a SILEX facility could make it much easier for a rogue state to clandestinely enrich weapons grade uranium to create nuclear bombs
SILEX could become America’s proliferation Fukushima,
Controversial nuclear technology alarms watchdogs http://www.smartplanet.com/blog/intelligent-energy/controversial-nuclear-technology-alarms-watchdogs/18138 By David Worthington | July 30, 2012 A controversial nuclear technology is raising alarms bells among critics who claim it may be better suited for making nuclear weapons than lowering the cost of nuclear power and could lead to a nonproliferation “Fukushima” for the United States.
SILEX (separation of isotopes by laser excitation) is a method for enriching uranium with lasers. It was developed by Australian scientists during the mid 1990’s as a way to reduce the cost of nuclear fuel, because uranium must be processed before it can be used to generate power.
The scientists formed Silex Systems to license the technology for commercialization, and that process is still ongoing. In 2000, the governments of Australia and the United States signed a treaty, giving the U.S. authority to review whether SILEX should be deployed. That’s because there could be a major proliferation problem. SILEX reduces the steps necessary to transform fuel grade uranium into to weapons-grade uranium, and the process doesn’t create telltale chemical or thermal emissions, according to an article published by the Bulletin of the Atomic Scientists. R. Scott Kemp, an assistant professor of nuclear science and engineering at MIT, has the byline. Read more »
It is essential that appropriate environmental and human safeguards remain, and that uranium mining and milling remains within the definition of “nuclear actions” for the purposes of the EPBC Act. There is a clear need for federal oversight to ensure clear and consistent implementation of these measures
Medical Assocation for the Prevention of War (MAPW) SUBMISSION ON FEDERAL REGULATION OF URANIUM MINING, by Dr Margaret Beavis April 2013 The uranium mining industry is attempting to remove federal overview of uranium mining.
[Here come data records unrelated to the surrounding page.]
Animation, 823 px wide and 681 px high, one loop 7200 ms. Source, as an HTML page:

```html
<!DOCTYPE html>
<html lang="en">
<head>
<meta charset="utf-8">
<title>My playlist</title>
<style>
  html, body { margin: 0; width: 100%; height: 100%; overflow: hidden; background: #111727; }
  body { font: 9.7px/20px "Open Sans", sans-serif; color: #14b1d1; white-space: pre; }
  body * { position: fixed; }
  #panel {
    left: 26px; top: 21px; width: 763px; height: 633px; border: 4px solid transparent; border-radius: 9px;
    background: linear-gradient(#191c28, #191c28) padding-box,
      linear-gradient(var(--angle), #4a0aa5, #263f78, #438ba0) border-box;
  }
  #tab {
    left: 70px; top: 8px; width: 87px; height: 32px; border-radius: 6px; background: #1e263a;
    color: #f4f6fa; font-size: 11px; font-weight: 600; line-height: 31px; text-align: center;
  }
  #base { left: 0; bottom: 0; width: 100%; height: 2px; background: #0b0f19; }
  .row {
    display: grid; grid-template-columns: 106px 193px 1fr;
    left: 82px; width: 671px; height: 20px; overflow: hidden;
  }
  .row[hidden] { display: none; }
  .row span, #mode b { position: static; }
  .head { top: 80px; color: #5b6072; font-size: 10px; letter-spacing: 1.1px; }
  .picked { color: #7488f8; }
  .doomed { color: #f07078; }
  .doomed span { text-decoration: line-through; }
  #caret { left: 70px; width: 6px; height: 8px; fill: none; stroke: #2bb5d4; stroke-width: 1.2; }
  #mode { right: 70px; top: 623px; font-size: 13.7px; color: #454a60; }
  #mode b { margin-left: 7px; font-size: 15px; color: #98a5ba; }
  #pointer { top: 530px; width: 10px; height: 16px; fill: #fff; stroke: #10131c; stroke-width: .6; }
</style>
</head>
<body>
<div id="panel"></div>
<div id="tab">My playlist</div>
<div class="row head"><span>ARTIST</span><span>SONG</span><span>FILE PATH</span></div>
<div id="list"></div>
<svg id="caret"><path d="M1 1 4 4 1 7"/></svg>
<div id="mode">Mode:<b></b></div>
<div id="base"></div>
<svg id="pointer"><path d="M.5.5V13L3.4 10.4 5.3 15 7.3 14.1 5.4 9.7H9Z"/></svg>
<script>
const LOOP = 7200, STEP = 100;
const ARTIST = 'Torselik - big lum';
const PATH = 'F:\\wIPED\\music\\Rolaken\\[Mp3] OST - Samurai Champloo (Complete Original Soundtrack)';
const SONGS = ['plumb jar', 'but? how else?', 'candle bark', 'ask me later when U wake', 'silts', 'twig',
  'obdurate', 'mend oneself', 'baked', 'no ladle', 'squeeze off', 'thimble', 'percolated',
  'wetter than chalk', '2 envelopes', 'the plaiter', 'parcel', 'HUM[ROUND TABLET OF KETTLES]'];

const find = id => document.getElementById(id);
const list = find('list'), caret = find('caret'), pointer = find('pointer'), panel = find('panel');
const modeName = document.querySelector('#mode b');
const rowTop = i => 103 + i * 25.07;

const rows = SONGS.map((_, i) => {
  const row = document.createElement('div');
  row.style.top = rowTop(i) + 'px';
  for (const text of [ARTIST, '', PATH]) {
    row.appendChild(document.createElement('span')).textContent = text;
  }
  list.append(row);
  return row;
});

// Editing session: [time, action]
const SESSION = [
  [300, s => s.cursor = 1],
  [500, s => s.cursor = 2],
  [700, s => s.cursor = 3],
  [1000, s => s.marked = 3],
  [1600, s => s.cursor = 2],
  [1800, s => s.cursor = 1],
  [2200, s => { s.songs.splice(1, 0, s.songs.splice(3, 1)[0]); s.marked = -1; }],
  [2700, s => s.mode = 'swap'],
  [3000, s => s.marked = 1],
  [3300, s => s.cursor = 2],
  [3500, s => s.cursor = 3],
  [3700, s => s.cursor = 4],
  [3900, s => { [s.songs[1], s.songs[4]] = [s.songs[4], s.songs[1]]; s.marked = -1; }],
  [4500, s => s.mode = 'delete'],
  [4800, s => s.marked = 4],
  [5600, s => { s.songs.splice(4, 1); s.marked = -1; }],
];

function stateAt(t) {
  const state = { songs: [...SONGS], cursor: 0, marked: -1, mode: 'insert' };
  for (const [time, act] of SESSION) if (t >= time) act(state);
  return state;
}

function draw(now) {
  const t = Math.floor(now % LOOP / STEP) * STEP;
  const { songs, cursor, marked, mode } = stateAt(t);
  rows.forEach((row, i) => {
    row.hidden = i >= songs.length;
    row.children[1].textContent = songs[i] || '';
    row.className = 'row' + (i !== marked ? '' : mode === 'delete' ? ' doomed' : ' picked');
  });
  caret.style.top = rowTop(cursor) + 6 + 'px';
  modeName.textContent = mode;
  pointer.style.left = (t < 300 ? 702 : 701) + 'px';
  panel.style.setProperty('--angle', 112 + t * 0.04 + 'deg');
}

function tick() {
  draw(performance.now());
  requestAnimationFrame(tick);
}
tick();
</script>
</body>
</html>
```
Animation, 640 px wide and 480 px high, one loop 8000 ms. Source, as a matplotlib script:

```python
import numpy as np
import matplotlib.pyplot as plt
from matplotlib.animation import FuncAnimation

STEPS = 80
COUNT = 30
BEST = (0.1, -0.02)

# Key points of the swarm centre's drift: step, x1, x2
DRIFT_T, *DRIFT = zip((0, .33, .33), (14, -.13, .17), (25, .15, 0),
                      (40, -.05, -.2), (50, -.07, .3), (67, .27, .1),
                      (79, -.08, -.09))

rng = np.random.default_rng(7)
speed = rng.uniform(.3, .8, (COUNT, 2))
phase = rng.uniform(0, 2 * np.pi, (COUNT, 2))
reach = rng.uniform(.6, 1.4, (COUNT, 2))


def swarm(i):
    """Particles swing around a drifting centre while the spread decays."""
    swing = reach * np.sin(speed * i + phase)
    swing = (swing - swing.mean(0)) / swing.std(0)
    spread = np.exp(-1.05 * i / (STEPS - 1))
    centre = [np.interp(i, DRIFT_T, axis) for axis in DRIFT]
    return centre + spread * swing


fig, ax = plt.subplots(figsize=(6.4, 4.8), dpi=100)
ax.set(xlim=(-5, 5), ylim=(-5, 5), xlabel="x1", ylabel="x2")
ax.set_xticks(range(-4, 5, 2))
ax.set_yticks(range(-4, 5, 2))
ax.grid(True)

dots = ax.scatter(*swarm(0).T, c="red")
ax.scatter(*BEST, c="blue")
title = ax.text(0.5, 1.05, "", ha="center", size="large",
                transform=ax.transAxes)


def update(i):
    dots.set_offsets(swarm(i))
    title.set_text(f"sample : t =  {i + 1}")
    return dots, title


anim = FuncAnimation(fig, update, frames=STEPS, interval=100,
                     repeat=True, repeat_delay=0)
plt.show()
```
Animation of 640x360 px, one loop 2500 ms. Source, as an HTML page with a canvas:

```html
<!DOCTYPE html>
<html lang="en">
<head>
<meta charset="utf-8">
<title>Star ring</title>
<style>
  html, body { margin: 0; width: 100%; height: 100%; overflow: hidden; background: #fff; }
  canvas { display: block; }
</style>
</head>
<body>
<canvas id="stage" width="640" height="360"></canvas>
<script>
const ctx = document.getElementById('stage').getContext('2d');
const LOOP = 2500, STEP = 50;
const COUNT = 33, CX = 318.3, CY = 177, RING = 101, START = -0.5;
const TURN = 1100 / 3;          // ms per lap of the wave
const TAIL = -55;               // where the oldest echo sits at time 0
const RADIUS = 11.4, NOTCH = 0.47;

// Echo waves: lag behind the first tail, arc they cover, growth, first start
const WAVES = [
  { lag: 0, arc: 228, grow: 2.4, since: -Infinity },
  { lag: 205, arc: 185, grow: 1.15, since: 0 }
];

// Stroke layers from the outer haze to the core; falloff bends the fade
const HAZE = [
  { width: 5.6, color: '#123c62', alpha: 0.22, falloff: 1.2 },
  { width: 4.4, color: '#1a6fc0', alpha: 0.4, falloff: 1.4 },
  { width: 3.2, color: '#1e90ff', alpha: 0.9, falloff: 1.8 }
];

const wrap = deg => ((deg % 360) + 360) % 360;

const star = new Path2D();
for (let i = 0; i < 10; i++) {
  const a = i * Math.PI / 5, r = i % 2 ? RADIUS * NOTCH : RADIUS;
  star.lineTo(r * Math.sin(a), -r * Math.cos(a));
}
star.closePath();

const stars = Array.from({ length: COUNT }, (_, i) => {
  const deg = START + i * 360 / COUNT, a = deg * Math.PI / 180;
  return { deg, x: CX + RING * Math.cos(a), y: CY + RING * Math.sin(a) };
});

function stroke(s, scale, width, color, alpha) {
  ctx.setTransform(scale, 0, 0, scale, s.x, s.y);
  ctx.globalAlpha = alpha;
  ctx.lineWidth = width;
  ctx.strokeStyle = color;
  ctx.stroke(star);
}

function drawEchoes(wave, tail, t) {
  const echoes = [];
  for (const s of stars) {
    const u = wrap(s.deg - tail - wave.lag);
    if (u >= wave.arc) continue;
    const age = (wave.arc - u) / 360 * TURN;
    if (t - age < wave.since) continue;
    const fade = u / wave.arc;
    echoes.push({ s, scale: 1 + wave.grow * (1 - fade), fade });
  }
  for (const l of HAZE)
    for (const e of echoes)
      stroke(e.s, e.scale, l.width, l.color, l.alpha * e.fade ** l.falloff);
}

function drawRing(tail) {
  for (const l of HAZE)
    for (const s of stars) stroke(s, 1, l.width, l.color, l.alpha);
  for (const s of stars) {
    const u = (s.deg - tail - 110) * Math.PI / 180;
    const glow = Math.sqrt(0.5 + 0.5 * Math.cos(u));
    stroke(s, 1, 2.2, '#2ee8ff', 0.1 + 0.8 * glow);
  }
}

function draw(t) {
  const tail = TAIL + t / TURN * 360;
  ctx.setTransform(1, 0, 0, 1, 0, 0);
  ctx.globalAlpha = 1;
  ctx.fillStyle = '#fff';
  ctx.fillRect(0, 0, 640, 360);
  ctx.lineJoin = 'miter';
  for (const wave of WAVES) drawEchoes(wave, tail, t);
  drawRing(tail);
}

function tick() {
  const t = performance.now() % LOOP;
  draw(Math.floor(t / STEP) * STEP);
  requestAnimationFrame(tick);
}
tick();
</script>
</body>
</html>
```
MAPW Vice-President Dr Margaret Beavis has prepared this submission to the Productivity Commission arguing that federal oversight should remain, and noting that as risks to health and the environment become more apparent, radiation regulation is increasing internationally.:
It is concerning that the uranium industry has used the expression “mild radiation” to describe its radiological environmental impacts, when there is no regulatory basis or definition to use this term, potentially giving the impression that the levels of radiation in the uranium mining industry are without risk to the environment. The evidence is clear and unassailable that this is not correct. Furthermore, it is appropriate that uranium mining continue to be considered a ‘nuclear action’ as specified by the EPBC Act as the radioactivity derives specifically from nuclear decay processes. Tailings from uranium mining are radioactive for millennia, resulting in unique environmental considerations for every uranium mine.
The International Commission on Radiological Protection has determined that the dose coefficient for radon gas, one of the sources of radioactivity from uranium mining, needs to be doubled, indicating that it is actually thought to be double the previously estimated carcinogenic hazard.1. ARPANSA is currently in the process of revising dose estimates to workers. It follows that risks to others is doubled and makes it even more essential appropriate mitigation strategies are introduced. It also follows that the environmental risk is also increased. Read more »
Radiation in consumer products:Australian Radiation Protection and Nuclear Safety Agency calls for comments
By Judi Anderson - 08 February 2013
so that we can forward a consolidated Australian response to the IAEA by the due date.